» **ACTIVITY**:
Go through the data and copy each line where the string "stop" appears.

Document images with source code
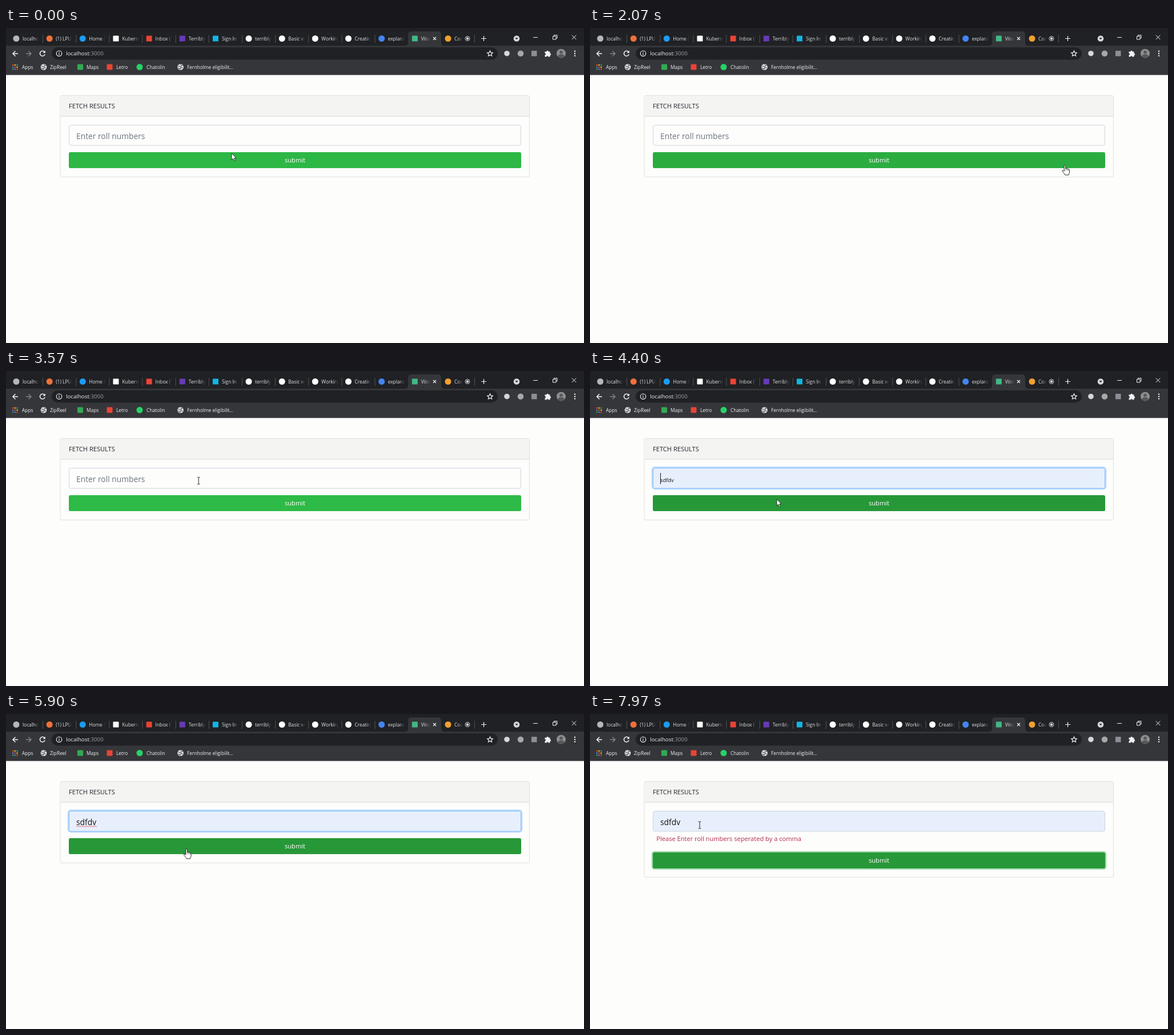
An HTML page for the animation above (8 s loop, 1012 px wide and 553 px high).

```html
<!DOCTYPE html>
<html lang="en">
<head>
<meta charset="utf-8">
<title>Fetch results</title>
<style>
  html, body { margin: 0; width: 100%; height: 100%; overflow: hidden; background: #fdfdfb; }
  svg { display: block; width: 100vw; height: 100vh; }
  text { font-family: "Open Sans", "Noto Sans", sans-serif; white-space: pre; }
  .ui { font-size: 8.35px; fill: #f1f2f4; }
  .line { fill: none; stroke: #f1f2f4; stroke-width: 1.2; }
  .body { font-size: 11.1px; }
  .big { font-size: 13.8px; }
</style>
</head>
<body>
<svg viewBox="0 0 1012 553">
  <defs>
    <linearGradient id="fade">
      <stop offset="0" stop-color="#202124" stop-opacity="0"/>
      <stop offset="1" stop-color="#202124"/>
    </linearGradient>
    <linearGradient id="fadeOn">
      <stop offset="0" stop-color="#35363a" stop-opacity="0"/>
      <stop offset="1" stop-color="#35363a"/>
    </linearGradient>
    <g id="globe">
      <circle r="5.3" fill="#f1f2f4"/>
      <path d="M-4.2-1.5q2-.4 3 .6t2.2.4-.5 2.2-1.6 2.2-1.6-1.6-1.5-1.2M.2-4.2l1.4 1.6 2.4.2M2.2 2.8l1.4-2" fill="none" stroke="#35363a" stroke-width="1.1"/>
    </g>
  </defs>

  <rect width="1012" height="553" fill="#fdfdfb"/>
  <rect width="1012" height="32" fill="#202124"/>
  <rect y="31" width="1012" height="51.5" fill="#35363a"/>
  <path d="M698 31q6 0 6-6V12q0-6 6-6h46q6 0 6 6v13q0 6 6 6z" fill="#35363a"/>
  <g id="tabs"></g>

  <g class="line">
    <path d="M748 16l5 5m0-5l-5 5M832 18.5h9M836.500 14v9"/>
    <path d="M923 16.500h8M990.800 12.500l7.500 7.500m0-7.500l-7.500 7.500" stroke-width="1"/>
    <path d="M957.500 14.500h5.500v5.500h-5.500zM959.500 14v-1.500h5.500v5.500h-1.500" stroke-width="1"/>
    <circle cx="808" cy="18.500" r="4" stroke-width="1" stroke="#d5d7da"/>
    <path d="M21 45h-9m4.500-4.500L12 45l4.500 4.500" stroke-width="1.500"/>
    <path d="M35 45h9m-4.500-4.500L44 45l-4.500 4.500" stroke="#85878b" stroke-width="1.400"/>
    <path d="M67.300 42a4.400 4.400 0 1 0 .8 4" stroke-width="1.500"/>
  </g>
  <path d="M68.800 39.500v4.300h-4.300z" fill="#f1f2f4"/>
  <circle cx="808" cy="18.500" r="2.300" fill="#d5d7da"/>
  <circle cx="894" cy="18.500" r="5.300" fill="#d5d7da"/>
  <path d="M891.500 17.300h5l-2.500 3z" fill="#202124"/>

  <rect x="80" y="34" width="781" height="21.500" rx="10.750" fill="#202124"/>
  <g class="line" stroke-width="1">
    <circle cx="93" cy="44.700" r="4.700"/>
    <path d="M93 44v3.300M93 41.700v1.200"/>
    <path d="M847.500 40l1.400 3.100 3.400.4-2.500 2.300.7 3.300-3-1.700-3 1.700.7-3.300-2.500-2.300 3.400-.4z"/>
  </g>
  <text x="105" y="48.200" font-size="9.750" fill="#f1f2f4">localhost<tspan fill="#9aa0a6">:3000</tspan></text>
  <circle cx="877" cy="44.700" r="4.800" fill="#d5d7da"/>
  <circle cx="901" cy="44.700" r="5.300" fill="#a5a7aa"/>
  <rect x="920" y="40" width="9.500" height="9.500" fill="#8b9097"/>
  <path d="M943.500 41.500h3a1.700 1.700 0 0 1 3.400 0h2.600v3a1.700 1.700 0 0 1 0 3.400v2.600h-3a1.500 1.500 0 0 0-3 0h-3v-3a1.600 1.600 0 0 0 0-3.200z" fill="#f1f2f4"/>
  <circle cx="972" cy="44.700" r="8" fill="#8b8f90"/>
  <path d="M966 50q1-4 6-4t6 4q-6 5.500-12 0" fill="#55595a"/>
  <circle cx="972" cy="42.500" r="2.800" fill="#55595a"/>
  <g fill="#f1f2f4"><circle cx="996" cy="40.800" r="1.200"/><circle cx="996" cy="44.800" r="1.200"/><circle cx="996" cy="48.800" r="1.200"/></g>
  <g id="marks"></g>

  <rect id="card" x="95" y="118.500" width="821.500" height="143" rx="3" fill="#fdfdfc" stroke="#dfdfda"/>
  <path d="M95.500 155v-33q0-3 3-3h814.500q3 0 3 3v33z" fill="#f4f4f2"/>
  <path d="M95 155h821.500" stroke="#dadad7"/>
  <text class="body" x="110" y="141" fill="#212529">FETCH RESULTS</text>

  <rect id="glow" x="109" y="169" width="794" height="38" rx="4.500" fill="none" stroke="#b9dafc" stroke-width="2.400"/>
  <rect id="field" x="110.500" y="170.500" width="791" height="35.500" rx="3.200"/>
  <text id="value" x="123" y="194.700"></text>
  <path id="squiggle" d="M123 197.300" fill="none" stroke="#e23b4b" stroke-width=".9"/>
  <path id="caret" d="M0 179v19.500" stroke="#111" stroke-width="1"/>
  <text id="error" class="body" x="116.300" y="222.700" fill="#b52d4c">Please Enter roll numbers seperated by a comma</text>

  <g id="button">
    <rect id="ring" x="109" y="217" width="794" height="30" rx="4" fill="none" stroke="#9fdcab" stroke-width="2.600"/>
    <rect id="fill" x="110" y="218" width="792" height="28" rx="2.800"/>
    <text class="body" x="506" y="236.200" text-anchor="middle" fill="#fff">submit</text>
  </g>

  <g id="pointer">
    <path id="arrow" d="M0 0V11.500L2.600 9.100 4.500 13.500 6.400 12.700 4.500 8.400H8Z" fill="#fff" stroke="#111" stroke-width=".8"/>
    <g id="hand" stroke="#111" stroke-width=".9">
      <path d="M-1.300 10.500V1.300a1.300 1.300 0 0 1 2.600 0V6c.3-.9 2.400-.8 2.500.5.4-.8 2.200-.6 2.300.7.5-.6 1.900-.3 1.900.9V12c0 2-1.400 2.800-1.400 5H.2c-.4-2-3.200-4-4.600-6.400-.8-1.500 1.200-2.400 2.100-1.200Z" fill="#fff"/>
      <path d="M1.300 6v3M3.800 6.500V9.300M6.100 7.200V9.600" fill="none" stroke-width=".6"/>
    </g>
    <path id="beam" d="M-2.300-6h1.600L0-5.400.7-6h1.600M0-5.400V5.400M-2.300 6h1.600L0 5.400.7 6h1.600" fill="none" stroke="#222" stroke-width="1"/>
  </g>
</svg>
<script>
const LOOP = 8000;
const CLICK_FIELD = 3900, PREVIEW = 4150, PICK = 4850, SUBMIT = 6250;
const $ = id => document.getElementById(id);

// icon shape, icon colour, label
const tabs = [
  ["c", "#b4b6b8", "localhost"], ["c", "#f0703a", "(1) LPU"], ["c", "#1d9bf0", "Home /"],
  ["s", "#ffffff", "Kubern"], ["s", "#ea4335", "Inbox (1"], ["s", "#673ab7", "Terribly"],
  ["s", "#12b5e5", "Sign In"], ["c", "#ffffff", "terribly"], ["c", "#ffffff", "Basic w"],
  ["c", "#ffffff", "Working"], ["c", "#ffffff", "Creating"], ["c", "#4285f4", "explana"],
  ["s", "#41b883", "Vite"], ["c", "#f0a030", "Coo"]
];
// icon shape, icon colour, icon x, label x, label
const marks = [
  ["g", "", 66, 77, "ZipReel"], ["s", "#34a853", 130, 141, "Maps"], ["s", "#ea4335", 181.5, 193, "Letro"],
  ["c", "#25d366", 234, 246, "Chatolin"], ["g", "", 305.5, 317, "Fernholme eligibilit..."]
];

function icon(shape, color, x, y) {
  if (shape === "g") return `<use href="#globe" x="${x}" y="${y}"/>`;
  return shape === "c"
    ? `<circle cx="${x}" cy="${y}" r="5.500" fill="${color}"/>`
    : `<rect x="${x - 5}" y="${y - 5}" width="10" height="10" rx="1" fill="${color}"/>`;
}

$("tabs").innerHTML = tabs.map(([shape, color, label], i) => {
  const x = 18 + i * 58.15, active = i === 12;
  const width = i > 11 ? 14 : 28;
  const bar = i < 11 || i === 13 ? `<path d="M${(x + 46.5).toFixed(1)} 12v14" stroke="#505256"/>` : "";
  return icon(shape, color, x, 18.5) +
    `<clipPath id="tab${i}"><rect x="${x + 10}" y="8" width="${width + 1}" height="20"/></clipPath>` +
    `<g clip-path="url(#tab${i})"><text class="ui" x="${x + 11}" y="21.500" fill-opacity=".92">${label}</text>` +
    `<rect x="${x + 4 + width}" y="8" width="7" height="20" fill="url(#${active ? "fadeOn" : "fade"})"/></g>` + bar;
}).join("");

const dots = ["#ea4335", "#fbbc05", "#34a853", "#4285f4"];
let apps = "";
for (let i = 0; i < 9; i++) {
  apps += `<rect x="${11 + i % 3 * 3.7}" y="${63.8 + Math.floor(i / 3) * 3.7}" width="2.300" height="2.300" fill="${dots[i % 4]}"/>`;
}
$("marks").innerHTML = apps + '<text class="ui" x="28" y="71.500">Apps</text>' +
  marks.map(([shape, color, x, tx, label]) =>
    icon(shape, color, x, 68.5) + `<text class="ui" x="${tx}" y="71.500">${label}</text>`).join("");

$("squiggle").setAttribute("d", "M123 197.300" + "q.9-1.800 1.800 0t1.800 0".repeat(10));

// time, x, y
const path = [
  [0, 395, 220], [400, 470, 240], [830, 590, 224], [1250, 690, 212], [1630, 770, 221],
  [1850, 824, 254], [2000, 833, 248], [2070, 831.5, 241], [2400, 790, 232], [2730, 724, 222],
  [3000, 600, 252], [3300, 420, 215], [3600, 335, 192], [3900, 331, 194], [4150, 328, 218],
  [4400, 327, 225], [4750, 325, 256], [4970, 324, 250], [5400, 318, 239], [5900, 316, 237],
  [6250, 316, 237], [6640, 311.5, 237.5], [7000, 300, 262], [7470, 280, 299], [7600, 268, 296],
  [7970, 192, 195], [LOOP, 192, 195]
];

function pointerAt(t) {
  const i = Math.max(1, path.findIndex(p => p[0] >= t));
  const [t0, x0, y0] = path[i - 1], [t1, x1, y1] = path[i];
  const u = (t - t0) / (t1 - t0), k = u * u * (3 - 2 * u);
  return { x: x0 + (x1 - x0) * k, y: y0 + (y1 - y0) * k };
}

const buttonTop = t => t >= SUBMIT ? 243 : 218;

function overButton(t) {
  const { x, y } = pointerAt(t), top = buttonTop(t);
  return x > 110 && x < 902 && y > top && y < top + 28;
}

// Share of the last 150 ms that the button was hovered or focused
function buttonTone(t) {
  if (t >= SUBMIT) return 1;
  let sum = 0;
  for (let k = 0; k < 10; k++) {
    const past = t - k * 15;
    if (past > 0 && overButton(past)) sum++;
  }
  return sum / 10;
}

const mix = (a, b, k) => `rgb(${a.map((v, i) => Math.round(v + (b[i] - v) * k))})`;
const show = (id, on) => $(id).setAttribute("visibility", on ? "visible" : "hidden");

function draw(t) {
  const focused = t >= CLICK_FIELD && t < SUBMIT;
  const preview = t >= PREVIEW && t < PICK;
  const filled = t >= PICK, failed = t >= SUBMIT;
  const shift = failed ? 25 : 0;

  const ease = focused ? Math.min(1, (t - CLICK_FIELD) / 150) : 0;
  show("glow", focused);
  $("glow").setAttribute("opacity", ease);
  $("field").setAttribute("fill", t >= PREVIEW ? "#e7effc" : "#fdfdfc");
  $("field").setAttribute("stroke", mix([206, 210, 218], [128, 189, 250], ease));

  const value = $("value");
  value.textContent = t >= PREVIEW ? "sdfdv" : "Enter roll numbers";
  value.setAttribute("class", preview ? "" : "big");
  value.setAttribute("font-size", 9.3);
  value.setAttribute("fill", t >= PREVIEW ? "#111" : "#6c757d");
  show("squiggle", filled && !failed);

  const blinkStart = filled ? PICK : CLICK_FIELD;
  show("caret", focused && (t - blinkStart) % 1060 < 530);
  $("caret").setAttribute("transform", `translate(${filled ? 159.5 : 123.5})`);

  show("error", failed);
  show("ring", failed);
  $("card").setAttribute("height", 143 + shift);
  $("button").setAttribute("transform", `translate(0 ${shift})`);
  $("fill").setAttribute("fill", mix([46, 186, 70], [39, 152, 56], buttonTone(t)));

  const { x, y } = pointerAt(t);
  const popup = t >= CLICK_FIELD + 100 && t < PICK;
  const inField = y > 170 && y < 206;
  const kind = inField ? "beam" : t > 40 && !popup && overButton(t) ? "hand" : "arrow";
  for (const id of ["arrow", "hand", "beam"]) show(id, id === kind);
  $("pointer").setAttribute("transform", `translate(${x.toFixed(2)} ${y.toFixed(2)})`);
}

const start = performance.now();
function tick() {
  draw((performance.now() - start) % LOOP);
  requestAnimationFrame(tick);
}
tick();
</script>
</body>
</html>
```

» **OUTPUT OF THE TASK**:
      <stop offset="0" stop-color="#202124" stop-opacity="0"/>
      <stop offset="1" stop-color="#202124"/>
      <stop offset="0" stop-color="#35363a" stop-opacity="0"/>
      <stop offset="1" stop-color="#35363a"/>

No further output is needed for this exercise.